been told this from a builder friend, they dont leave the posts to dry out before treating them with tanelise, “ie” tanelise stops water geting in the posts and if the posts have not dried stops water geting out of them whitch is why they rot,if the posts you buy are heavy dont touch.
We are having huge problems with our strainer and gate posts. At the last count 8 have snapped (they had only been in the ground for 4 years) and on deer fencing it is not easy (or cheap) to replace them. We bought them from a local supplier who treats his own. When I took the snapped posts back his response was to replace like with like without even looking at the problem. Further investigation (with a chainsaw) showed that the treatment hadn’t even penetrated the first few millimetres into the post. I will not buy any more products from this supplier and am now going to spend the next few years worrying when the posts will go.
Just out of interest, how light should a 12 foot long, 8-9 inch rustic post be? We have some coming from a new supplier in the next week, watch this space……..
Hi Katndog, we have a hell of a lot of fences that are all swaying in the wind all poles rotten by the ground,fneibouringh farmer buys his from the Lleyn Peninsula GLASFRYN FFENCING and the are good posts and are all light, you shouldnt have to strugle a lot lifting a 12 foot pole if its dried out properly.

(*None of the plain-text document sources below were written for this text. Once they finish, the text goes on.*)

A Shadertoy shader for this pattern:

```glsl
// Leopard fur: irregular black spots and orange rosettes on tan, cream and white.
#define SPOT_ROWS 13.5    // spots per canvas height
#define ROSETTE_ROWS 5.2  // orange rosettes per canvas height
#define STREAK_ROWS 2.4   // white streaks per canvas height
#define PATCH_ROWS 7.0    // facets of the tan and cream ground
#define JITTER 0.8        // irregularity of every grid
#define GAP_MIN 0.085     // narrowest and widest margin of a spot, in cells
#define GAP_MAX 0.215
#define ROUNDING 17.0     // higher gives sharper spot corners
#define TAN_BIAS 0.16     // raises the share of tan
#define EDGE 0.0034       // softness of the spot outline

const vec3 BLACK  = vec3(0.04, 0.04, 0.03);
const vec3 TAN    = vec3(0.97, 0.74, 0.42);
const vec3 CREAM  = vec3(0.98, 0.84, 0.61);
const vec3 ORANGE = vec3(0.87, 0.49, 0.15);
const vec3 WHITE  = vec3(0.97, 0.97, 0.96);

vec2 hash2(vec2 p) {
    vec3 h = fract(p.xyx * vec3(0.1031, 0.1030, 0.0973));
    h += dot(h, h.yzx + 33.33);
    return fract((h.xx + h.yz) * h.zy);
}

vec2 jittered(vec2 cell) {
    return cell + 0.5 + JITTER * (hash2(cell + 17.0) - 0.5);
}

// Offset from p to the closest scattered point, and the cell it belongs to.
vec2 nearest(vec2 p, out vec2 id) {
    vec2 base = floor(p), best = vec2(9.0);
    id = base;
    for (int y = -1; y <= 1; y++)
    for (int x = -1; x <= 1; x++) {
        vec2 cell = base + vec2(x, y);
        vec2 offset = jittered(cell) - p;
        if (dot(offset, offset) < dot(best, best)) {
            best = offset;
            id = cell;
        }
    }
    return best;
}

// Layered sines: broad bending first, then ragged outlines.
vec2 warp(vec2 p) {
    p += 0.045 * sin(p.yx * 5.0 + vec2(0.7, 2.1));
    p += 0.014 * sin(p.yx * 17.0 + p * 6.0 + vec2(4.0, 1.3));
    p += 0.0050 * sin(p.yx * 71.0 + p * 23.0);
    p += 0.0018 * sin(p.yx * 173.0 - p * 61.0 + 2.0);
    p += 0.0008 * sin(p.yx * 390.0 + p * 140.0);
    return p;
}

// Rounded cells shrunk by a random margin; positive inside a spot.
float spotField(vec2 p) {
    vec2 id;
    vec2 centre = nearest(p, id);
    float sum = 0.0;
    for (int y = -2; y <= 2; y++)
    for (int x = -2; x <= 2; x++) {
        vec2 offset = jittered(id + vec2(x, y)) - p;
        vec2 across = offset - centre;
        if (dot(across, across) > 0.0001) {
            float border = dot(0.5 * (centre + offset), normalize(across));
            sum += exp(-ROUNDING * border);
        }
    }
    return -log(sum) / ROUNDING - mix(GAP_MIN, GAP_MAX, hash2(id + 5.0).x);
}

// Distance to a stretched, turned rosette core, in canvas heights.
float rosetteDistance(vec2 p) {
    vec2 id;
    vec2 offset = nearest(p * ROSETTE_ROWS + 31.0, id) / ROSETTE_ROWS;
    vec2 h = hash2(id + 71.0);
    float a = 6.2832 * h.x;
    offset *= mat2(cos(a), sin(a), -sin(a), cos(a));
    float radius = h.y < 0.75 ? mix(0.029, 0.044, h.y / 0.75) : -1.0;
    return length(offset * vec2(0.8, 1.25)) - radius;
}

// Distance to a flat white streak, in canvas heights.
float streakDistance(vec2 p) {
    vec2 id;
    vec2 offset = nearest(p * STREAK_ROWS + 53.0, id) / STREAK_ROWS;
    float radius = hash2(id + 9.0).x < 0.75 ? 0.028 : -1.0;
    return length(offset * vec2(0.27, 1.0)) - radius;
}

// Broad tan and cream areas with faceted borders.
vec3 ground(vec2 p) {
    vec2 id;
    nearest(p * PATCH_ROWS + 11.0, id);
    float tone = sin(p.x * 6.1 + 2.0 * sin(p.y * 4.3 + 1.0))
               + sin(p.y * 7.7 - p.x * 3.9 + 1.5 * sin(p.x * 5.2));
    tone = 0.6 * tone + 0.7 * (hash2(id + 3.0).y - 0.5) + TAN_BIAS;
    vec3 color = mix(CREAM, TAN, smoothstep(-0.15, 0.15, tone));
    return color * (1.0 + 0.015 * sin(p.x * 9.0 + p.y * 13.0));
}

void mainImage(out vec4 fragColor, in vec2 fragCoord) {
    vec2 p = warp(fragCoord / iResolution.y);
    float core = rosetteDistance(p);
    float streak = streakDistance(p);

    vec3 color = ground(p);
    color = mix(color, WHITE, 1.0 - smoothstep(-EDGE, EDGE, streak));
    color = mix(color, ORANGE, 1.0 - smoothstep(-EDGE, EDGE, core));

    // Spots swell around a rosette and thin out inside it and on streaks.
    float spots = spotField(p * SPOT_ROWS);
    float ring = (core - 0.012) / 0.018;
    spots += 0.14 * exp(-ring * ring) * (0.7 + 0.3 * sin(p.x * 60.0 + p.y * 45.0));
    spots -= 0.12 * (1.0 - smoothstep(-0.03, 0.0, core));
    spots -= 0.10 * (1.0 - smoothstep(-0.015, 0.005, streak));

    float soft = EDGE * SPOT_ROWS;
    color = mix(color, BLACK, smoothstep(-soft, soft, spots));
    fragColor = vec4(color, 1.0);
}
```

We have had the same problem (see thread last year). As the posts are apparently pressure treated in the tanalising process would immersion in sump oil/creosote actually penetrate enough to be effective?
Googling tanalising I came across a report by the old Henry Doubleday foundation that stated that untreated pine posts should last 5 years which is twice the lifetime of my “treated” posts.

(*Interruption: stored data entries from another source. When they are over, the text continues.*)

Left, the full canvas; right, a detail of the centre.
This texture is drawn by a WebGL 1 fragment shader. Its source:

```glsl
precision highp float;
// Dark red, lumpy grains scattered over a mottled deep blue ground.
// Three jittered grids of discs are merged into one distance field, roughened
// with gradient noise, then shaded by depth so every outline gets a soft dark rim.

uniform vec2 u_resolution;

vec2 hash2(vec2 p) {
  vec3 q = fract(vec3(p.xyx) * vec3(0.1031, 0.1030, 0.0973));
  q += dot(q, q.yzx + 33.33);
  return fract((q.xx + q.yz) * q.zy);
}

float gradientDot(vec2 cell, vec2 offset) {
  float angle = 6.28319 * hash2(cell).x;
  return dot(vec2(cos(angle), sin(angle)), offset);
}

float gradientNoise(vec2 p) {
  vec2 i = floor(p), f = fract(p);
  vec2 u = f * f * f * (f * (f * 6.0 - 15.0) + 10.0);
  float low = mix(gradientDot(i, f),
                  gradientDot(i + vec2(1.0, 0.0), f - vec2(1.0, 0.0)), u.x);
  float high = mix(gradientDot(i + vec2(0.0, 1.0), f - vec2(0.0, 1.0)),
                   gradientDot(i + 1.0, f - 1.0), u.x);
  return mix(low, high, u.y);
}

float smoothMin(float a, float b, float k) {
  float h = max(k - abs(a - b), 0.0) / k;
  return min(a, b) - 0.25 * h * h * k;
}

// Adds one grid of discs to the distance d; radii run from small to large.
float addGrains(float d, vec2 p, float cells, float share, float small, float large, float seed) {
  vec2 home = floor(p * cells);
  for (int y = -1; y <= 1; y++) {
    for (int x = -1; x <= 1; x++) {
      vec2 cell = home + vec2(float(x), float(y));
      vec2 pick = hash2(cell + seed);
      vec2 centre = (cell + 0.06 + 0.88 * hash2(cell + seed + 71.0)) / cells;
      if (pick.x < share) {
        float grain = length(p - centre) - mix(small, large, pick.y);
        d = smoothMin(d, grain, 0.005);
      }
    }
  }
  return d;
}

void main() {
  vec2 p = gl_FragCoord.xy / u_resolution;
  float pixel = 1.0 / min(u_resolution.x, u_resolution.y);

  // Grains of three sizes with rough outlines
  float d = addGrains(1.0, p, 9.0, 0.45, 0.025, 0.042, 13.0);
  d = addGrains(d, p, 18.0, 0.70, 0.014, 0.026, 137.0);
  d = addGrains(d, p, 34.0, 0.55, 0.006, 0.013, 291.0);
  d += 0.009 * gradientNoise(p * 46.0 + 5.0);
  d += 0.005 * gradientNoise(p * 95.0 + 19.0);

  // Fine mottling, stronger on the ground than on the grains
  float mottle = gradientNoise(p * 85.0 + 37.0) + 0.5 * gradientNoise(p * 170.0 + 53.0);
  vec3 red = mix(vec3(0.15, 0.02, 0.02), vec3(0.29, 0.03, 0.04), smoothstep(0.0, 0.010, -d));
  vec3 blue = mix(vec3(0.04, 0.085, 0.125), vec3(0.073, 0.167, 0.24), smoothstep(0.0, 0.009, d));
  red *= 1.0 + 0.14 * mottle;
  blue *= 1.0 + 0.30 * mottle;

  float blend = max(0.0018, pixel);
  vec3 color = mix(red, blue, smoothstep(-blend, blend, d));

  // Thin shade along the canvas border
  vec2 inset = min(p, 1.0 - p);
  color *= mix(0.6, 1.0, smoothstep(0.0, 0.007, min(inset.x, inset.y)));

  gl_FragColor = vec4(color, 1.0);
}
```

We have been told that the reason being is that not only have they had to take the arsnic out of the treatment chemical which lowers the quality. But it also varies a bit between the imorts and UK ones as the UK ones are marginally better but not much. We are now looking to switch to Chestnut posts.
you could try soaking them in creasite but ideally to penertrate far they would need to be boiled in it for atleast 24 hours.
A man from Ceredigion now sells Creosote treated posts. He claims they last twice as long as tanalised. They certainly look good but cost about double ! Will let you know in thirty years if they’re any good.
Isabel- I promise I’m not advertising and I have no connection to this man, but if anybody’s interested I could find his number for them.